* Exercise goal:
Use the entries below and reproduce exactly the lines from the one containing "770,398 788,396 798,386" down to the one containing "535,506 553,507 565,498", both of them included.

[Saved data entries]
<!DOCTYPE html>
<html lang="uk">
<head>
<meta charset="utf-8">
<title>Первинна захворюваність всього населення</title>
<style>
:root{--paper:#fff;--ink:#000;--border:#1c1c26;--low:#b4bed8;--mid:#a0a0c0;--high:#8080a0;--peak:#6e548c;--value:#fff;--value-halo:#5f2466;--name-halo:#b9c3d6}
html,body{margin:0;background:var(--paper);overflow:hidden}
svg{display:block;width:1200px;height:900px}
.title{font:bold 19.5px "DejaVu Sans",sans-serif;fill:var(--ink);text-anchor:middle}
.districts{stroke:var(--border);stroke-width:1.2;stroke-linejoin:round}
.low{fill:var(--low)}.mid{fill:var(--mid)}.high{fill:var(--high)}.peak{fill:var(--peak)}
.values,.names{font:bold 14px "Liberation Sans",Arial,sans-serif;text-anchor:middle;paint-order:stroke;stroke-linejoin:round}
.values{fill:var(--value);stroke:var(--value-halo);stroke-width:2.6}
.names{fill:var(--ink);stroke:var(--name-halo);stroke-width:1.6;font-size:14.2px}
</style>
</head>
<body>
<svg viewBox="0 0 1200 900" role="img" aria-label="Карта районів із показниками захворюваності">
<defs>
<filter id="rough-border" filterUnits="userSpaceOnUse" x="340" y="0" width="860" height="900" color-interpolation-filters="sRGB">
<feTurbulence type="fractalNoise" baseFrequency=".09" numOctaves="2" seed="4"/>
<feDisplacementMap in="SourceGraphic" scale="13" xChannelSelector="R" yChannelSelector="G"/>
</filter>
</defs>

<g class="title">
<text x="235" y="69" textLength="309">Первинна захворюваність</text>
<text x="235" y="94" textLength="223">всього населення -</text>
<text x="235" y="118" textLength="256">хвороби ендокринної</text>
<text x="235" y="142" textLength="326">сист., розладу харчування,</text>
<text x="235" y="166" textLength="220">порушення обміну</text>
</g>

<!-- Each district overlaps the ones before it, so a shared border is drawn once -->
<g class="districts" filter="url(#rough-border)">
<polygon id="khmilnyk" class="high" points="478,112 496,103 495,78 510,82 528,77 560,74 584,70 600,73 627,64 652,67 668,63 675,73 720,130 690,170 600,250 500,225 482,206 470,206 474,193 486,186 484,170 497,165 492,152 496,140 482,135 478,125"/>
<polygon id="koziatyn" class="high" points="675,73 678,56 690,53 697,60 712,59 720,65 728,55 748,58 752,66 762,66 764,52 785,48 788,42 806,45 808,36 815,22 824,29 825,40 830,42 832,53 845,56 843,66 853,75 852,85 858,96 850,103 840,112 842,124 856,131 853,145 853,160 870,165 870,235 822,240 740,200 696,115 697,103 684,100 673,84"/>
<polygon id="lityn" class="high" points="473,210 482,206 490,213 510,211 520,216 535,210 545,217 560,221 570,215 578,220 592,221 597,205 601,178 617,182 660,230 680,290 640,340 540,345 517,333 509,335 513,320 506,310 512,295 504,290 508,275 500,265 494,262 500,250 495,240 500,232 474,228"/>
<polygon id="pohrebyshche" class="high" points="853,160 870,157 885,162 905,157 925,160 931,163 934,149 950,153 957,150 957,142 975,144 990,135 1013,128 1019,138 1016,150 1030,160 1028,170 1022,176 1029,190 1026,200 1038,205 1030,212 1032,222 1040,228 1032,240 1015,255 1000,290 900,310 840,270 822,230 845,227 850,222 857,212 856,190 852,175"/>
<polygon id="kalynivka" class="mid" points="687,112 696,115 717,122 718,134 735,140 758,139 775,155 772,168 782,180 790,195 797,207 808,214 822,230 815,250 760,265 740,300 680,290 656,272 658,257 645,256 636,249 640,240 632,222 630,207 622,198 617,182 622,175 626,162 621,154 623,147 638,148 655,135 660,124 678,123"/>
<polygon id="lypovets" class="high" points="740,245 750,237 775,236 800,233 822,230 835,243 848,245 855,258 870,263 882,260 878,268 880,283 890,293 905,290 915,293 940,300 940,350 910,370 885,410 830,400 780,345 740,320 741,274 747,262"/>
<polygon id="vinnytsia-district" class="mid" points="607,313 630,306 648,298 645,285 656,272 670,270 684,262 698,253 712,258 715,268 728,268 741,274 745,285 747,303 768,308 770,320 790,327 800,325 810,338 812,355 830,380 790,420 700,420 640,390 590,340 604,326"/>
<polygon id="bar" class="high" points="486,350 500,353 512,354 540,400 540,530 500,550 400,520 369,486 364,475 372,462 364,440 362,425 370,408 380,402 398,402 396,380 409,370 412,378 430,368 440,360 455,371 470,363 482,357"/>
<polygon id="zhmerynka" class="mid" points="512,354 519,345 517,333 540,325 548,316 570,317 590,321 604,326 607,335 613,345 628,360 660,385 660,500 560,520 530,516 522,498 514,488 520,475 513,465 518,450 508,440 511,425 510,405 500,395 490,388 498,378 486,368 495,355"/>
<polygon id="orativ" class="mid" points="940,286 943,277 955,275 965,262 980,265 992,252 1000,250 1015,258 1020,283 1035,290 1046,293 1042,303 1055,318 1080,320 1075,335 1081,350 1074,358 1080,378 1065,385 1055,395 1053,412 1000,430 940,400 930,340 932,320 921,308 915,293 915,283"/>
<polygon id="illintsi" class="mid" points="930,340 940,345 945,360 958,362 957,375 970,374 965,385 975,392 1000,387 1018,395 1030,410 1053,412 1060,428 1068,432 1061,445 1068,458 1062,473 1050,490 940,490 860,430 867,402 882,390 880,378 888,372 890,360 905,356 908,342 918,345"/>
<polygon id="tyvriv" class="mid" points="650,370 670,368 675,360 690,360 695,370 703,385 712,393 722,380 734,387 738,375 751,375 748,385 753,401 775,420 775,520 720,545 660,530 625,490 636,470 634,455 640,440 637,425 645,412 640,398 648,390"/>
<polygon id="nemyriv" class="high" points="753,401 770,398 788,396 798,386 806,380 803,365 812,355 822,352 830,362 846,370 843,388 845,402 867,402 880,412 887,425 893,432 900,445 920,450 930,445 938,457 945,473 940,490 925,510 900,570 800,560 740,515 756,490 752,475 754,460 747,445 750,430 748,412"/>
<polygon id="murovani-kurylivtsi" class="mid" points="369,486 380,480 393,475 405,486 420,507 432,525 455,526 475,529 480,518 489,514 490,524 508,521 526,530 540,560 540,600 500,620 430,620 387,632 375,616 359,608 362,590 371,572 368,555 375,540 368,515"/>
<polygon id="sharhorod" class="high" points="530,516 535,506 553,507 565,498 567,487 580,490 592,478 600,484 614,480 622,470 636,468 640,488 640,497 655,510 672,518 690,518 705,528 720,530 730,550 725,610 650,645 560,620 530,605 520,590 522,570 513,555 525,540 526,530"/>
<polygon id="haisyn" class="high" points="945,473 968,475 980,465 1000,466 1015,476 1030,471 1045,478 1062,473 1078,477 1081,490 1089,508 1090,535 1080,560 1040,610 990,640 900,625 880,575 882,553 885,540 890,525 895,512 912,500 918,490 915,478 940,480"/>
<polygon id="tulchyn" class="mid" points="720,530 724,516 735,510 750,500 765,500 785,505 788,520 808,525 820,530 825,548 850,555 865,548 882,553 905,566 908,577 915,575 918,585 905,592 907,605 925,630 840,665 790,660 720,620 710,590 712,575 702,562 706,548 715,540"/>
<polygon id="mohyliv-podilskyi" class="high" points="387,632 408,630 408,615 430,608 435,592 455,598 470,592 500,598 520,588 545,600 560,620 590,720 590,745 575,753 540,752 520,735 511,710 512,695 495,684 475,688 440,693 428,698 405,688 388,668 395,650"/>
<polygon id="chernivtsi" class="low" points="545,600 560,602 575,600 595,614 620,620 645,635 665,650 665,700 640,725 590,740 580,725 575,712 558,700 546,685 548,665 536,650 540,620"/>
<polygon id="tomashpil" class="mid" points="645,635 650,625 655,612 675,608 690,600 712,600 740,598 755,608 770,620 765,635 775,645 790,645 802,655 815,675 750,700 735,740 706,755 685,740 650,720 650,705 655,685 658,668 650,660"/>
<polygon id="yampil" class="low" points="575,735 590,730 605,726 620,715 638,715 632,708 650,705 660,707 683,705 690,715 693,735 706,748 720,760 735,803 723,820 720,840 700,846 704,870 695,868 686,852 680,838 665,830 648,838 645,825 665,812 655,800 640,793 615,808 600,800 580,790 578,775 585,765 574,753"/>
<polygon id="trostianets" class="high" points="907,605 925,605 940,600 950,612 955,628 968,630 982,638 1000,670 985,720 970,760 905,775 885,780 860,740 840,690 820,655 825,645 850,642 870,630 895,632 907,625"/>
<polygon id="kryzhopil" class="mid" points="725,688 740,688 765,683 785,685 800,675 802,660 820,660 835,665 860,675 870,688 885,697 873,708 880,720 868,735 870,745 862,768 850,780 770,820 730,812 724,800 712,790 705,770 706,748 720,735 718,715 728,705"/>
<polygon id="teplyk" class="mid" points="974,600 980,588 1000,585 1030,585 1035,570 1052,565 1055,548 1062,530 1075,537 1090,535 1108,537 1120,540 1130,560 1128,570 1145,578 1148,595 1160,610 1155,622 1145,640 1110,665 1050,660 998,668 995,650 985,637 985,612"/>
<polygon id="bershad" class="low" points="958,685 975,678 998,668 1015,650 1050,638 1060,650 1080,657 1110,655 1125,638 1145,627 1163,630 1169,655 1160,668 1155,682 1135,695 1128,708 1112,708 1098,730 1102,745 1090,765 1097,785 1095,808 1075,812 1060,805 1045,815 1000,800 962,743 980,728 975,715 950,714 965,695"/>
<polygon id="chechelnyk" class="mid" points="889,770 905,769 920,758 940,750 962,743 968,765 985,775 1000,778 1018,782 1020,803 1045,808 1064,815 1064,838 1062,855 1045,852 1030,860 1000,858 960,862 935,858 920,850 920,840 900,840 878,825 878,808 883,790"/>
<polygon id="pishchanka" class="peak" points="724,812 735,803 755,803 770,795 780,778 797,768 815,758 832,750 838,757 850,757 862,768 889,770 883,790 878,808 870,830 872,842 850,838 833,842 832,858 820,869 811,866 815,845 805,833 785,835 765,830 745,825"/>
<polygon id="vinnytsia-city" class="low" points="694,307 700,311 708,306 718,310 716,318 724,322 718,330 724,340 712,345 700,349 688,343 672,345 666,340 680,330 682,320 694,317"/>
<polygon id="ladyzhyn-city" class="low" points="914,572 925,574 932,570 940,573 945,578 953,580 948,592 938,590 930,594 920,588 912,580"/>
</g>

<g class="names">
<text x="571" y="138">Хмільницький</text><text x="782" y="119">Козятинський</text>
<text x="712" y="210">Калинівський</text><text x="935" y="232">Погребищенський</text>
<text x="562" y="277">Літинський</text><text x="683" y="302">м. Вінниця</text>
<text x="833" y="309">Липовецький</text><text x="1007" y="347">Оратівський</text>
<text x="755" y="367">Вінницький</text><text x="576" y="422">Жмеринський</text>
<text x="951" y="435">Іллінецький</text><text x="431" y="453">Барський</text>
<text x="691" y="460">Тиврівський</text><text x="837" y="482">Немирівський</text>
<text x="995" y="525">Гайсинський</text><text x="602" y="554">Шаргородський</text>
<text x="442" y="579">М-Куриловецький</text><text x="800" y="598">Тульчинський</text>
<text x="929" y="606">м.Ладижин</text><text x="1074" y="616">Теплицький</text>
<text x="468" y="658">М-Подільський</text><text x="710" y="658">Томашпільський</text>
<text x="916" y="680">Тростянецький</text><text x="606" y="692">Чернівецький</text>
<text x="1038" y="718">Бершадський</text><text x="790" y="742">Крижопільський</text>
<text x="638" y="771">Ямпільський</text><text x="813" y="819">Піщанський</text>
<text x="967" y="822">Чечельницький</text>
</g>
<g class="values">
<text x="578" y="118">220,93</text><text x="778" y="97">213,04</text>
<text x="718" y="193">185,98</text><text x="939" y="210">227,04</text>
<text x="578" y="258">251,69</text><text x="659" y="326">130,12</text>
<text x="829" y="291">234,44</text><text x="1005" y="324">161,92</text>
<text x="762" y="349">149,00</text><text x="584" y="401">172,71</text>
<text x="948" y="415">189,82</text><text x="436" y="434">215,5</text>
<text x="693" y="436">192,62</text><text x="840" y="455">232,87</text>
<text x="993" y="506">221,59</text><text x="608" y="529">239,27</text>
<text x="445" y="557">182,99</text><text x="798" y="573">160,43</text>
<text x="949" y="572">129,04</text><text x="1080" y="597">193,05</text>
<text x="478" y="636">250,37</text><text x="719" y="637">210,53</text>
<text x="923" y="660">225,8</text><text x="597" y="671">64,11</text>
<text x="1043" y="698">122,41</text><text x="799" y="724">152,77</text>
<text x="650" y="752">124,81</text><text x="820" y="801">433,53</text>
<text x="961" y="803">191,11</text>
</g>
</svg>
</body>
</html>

* Expected answer:
<polygon id="nemyriv" class="high" points="753,401 770,398 788,396 798,386 806,380 803,365 812,355 822,352 830,362 846,370 843,388 845,402 867,402 880,412 887,425 893,432 900,445 920,450 930,445 938,457 945,473 940,490 925,510 900,570 800,560 740,515 756,490 752,475 754,460 747,445 750,430 748,412"/>
<polygon id="murovani-kurylivtsi" class="mid" points="369,486 380,480 393,475 405,486 420,507 432,525 455,526 475,529 480,518 489,514 490,524 508,521 526,530 540,560 540,600 500,620 430,620 387,632 375,616 359,608 362,590 371,572 368,555 375,540 368,515"/>
<polygon id="sharhorod" class="high" points="530,516 535,506 553,507 565,498 567,487 580,490 592,478 600,484 614,480 622,470 636,468 640,488 640,497 655,510 672,518 690,518 705,528 720,530 730,550 725,610 650,645 560,620 530,605 520,590 522,570 513,555 525,540 526,530"/>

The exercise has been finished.